U.S. grocery stores may soon carry a fast-growing GM alternative to conventional Atlantic salmon (above).

Peter Whyte/CSIRO

Updated: Genetically modified salmon wins FDA approval

A fast-growing salmon developed by AquaBounty Technologies today became the first genetically modified (GM) animal to win the blessing of the U.S. Food and Drug Administration (FDA). Its approval, nearly 20 years after the biotech company first approached the agency, marks the end of a long struggle for the right to sell the fish in grocery stores. But it probably doesn’t mark the end of a contentious debate over its safety.

The AquAdvantage salmon—which grows twice as fast as non-GM Atlantic salmon, thanks to the overexpression of a growth hormone—has long been expected to gain approval. In 2010, FDA announced that the salmon is safe to eat, and a draft assessment released in 2012 found that it is unlikely to have any harmful impact on the environment.

But those conclusions haven’t quelled fears from environmental groups that the fish could become invasive if released into the wild. Research on the ability of the GM salmon to outcompete wild varieties has been inconclusive, but regulators decided that an escape from the AquaBounty facilities is unlikely.

Although the decision is a landmark in biotechnology regulation, it’s also a very narrow one, says Martin Smith, an environmental economist at Duke University in Durham, North Carolina. FDA has signed off only on AquaBounty’s current breeding and growing setup, in which fish are bred at a facility on Prince Edward Island in Canada, and sterilized female eggs are flown to the highlands of Panama to be grown to market size. If the product takes off and the company wants to add facilities, these would need to get approved separately. “It’s not clear that it would be a simple process by any means,” Smith says.
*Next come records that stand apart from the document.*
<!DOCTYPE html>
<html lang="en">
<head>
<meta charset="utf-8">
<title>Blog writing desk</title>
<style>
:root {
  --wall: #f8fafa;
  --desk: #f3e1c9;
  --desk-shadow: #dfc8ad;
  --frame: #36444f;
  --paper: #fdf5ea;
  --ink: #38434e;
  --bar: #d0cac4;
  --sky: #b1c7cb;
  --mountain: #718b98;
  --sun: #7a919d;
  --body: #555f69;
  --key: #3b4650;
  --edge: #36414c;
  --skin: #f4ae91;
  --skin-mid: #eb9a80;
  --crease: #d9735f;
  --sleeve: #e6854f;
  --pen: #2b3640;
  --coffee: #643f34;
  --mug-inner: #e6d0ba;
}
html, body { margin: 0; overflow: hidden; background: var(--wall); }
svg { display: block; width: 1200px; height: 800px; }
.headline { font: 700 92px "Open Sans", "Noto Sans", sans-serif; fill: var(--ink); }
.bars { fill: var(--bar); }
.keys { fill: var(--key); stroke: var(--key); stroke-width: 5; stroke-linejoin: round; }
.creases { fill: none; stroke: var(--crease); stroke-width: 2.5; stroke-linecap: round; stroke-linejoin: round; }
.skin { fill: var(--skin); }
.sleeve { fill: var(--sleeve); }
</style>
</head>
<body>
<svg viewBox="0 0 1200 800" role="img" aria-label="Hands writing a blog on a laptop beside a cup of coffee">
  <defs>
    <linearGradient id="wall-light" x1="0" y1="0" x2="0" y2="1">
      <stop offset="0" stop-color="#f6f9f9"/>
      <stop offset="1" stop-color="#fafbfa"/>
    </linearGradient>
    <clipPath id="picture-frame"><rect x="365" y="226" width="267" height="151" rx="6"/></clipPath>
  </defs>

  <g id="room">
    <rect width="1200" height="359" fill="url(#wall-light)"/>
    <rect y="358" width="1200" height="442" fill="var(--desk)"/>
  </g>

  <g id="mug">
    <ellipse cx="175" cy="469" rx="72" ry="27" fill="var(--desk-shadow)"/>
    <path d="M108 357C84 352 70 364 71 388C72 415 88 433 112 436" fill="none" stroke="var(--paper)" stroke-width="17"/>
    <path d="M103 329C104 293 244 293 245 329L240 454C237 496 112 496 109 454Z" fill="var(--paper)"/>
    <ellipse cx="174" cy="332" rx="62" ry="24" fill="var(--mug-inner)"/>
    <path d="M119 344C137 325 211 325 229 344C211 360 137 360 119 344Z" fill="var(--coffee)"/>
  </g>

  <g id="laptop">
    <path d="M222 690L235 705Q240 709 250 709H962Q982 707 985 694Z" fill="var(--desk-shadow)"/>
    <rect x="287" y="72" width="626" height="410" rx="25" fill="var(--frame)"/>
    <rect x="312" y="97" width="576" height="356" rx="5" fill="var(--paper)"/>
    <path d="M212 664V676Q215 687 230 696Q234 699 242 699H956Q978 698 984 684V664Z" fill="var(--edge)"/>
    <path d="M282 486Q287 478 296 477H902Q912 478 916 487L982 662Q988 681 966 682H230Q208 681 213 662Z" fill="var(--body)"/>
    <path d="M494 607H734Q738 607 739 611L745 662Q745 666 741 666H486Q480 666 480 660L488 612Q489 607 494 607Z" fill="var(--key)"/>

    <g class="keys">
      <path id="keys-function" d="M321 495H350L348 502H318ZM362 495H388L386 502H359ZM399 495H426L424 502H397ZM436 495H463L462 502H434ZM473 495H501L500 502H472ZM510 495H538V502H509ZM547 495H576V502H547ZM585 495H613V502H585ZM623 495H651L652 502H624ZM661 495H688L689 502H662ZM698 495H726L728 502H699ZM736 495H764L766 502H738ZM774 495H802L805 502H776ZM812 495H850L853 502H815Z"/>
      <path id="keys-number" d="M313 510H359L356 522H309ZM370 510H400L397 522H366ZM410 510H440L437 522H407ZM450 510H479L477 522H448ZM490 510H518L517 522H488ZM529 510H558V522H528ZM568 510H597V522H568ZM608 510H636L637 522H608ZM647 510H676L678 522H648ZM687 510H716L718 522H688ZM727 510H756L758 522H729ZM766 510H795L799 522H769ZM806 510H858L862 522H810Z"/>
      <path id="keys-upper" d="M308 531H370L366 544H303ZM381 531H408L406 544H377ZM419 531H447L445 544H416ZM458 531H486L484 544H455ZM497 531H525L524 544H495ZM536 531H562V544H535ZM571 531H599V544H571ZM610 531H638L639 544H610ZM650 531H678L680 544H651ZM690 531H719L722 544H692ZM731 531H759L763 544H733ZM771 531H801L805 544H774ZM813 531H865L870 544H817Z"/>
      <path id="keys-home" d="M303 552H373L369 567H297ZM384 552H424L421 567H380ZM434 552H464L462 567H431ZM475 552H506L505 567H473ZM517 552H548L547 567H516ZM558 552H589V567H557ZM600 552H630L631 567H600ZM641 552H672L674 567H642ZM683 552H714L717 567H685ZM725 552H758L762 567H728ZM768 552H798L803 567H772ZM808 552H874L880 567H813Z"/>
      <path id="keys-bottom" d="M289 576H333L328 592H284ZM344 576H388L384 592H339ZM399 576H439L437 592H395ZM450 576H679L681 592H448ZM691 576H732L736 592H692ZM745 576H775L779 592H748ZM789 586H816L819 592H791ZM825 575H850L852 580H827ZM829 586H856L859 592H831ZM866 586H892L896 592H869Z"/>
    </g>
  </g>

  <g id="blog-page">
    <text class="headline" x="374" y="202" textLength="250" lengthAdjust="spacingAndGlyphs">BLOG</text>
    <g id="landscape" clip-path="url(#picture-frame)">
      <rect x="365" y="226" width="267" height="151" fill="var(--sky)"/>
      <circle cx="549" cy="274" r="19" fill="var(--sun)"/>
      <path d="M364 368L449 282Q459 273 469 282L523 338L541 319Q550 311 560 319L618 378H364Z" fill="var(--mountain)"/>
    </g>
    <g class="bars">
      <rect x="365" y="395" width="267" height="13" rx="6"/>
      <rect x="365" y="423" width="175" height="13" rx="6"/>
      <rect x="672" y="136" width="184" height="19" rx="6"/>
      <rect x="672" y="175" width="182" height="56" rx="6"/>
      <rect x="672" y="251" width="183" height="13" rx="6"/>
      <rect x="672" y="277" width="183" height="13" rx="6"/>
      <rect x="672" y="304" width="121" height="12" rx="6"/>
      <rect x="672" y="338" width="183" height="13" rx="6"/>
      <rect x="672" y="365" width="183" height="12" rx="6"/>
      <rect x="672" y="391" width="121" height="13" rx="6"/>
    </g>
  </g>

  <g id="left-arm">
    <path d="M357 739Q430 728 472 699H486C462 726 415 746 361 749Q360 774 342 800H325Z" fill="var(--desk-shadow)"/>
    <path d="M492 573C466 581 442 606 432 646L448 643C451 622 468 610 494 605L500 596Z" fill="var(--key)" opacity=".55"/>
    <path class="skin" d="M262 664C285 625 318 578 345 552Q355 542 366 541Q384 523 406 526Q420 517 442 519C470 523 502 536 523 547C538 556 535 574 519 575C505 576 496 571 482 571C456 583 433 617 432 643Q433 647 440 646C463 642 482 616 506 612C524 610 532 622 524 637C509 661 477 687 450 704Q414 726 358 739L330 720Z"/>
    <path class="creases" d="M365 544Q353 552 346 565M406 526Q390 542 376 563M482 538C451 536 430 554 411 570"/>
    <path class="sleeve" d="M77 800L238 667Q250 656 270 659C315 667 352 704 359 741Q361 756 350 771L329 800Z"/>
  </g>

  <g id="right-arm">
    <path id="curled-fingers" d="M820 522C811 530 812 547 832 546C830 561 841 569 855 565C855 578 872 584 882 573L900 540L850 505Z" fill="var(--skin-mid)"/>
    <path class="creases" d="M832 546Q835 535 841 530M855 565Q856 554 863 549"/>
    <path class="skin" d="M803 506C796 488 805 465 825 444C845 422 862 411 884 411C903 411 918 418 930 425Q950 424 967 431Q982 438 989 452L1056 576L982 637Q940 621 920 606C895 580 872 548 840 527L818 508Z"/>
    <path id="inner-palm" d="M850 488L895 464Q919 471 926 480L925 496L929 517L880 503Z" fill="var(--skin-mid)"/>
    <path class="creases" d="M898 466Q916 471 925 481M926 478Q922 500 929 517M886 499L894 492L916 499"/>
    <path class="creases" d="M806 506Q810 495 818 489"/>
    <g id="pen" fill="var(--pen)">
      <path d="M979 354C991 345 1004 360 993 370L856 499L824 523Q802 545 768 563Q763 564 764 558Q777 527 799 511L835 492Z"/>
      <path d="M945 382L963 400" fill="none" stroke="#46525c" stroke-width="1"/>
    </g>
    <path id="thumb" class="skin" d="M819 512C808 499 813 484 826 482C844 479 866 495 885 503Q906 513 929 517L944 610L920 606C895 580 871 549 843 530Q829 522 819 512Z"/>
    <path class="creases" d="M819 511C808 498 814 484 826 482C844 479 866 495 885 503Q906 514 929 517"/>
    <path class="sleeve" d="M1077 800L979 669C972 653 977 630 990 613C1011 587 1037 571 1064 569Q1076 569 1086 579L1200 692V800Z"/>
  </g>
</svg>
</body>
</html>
With the current regulatory battle behind it, AquaBounty still has to win over grocery stores and shoppers wary of GM products. “It’s difficult to disentangle consumer’s attitudes from their understanding of the technology,” Smith says. “There are a lot of politics of [GM organisms] that might inform people's decision-making that might not have anything to do whatsoever with the technology.”

And because the new product can be labeled as farmed Atlantic salmon without mention of the genetic modification, consumers may not know they’re eating it unless retailers explicitly refuse to buy it, he says. Target, Trader Joe’s, and Whole Foods have already said they won’t sell the AquAdvantage salmon.

*Update, 19 November, 2:30 p.m.: This story has been expanded to include material from additional interviews.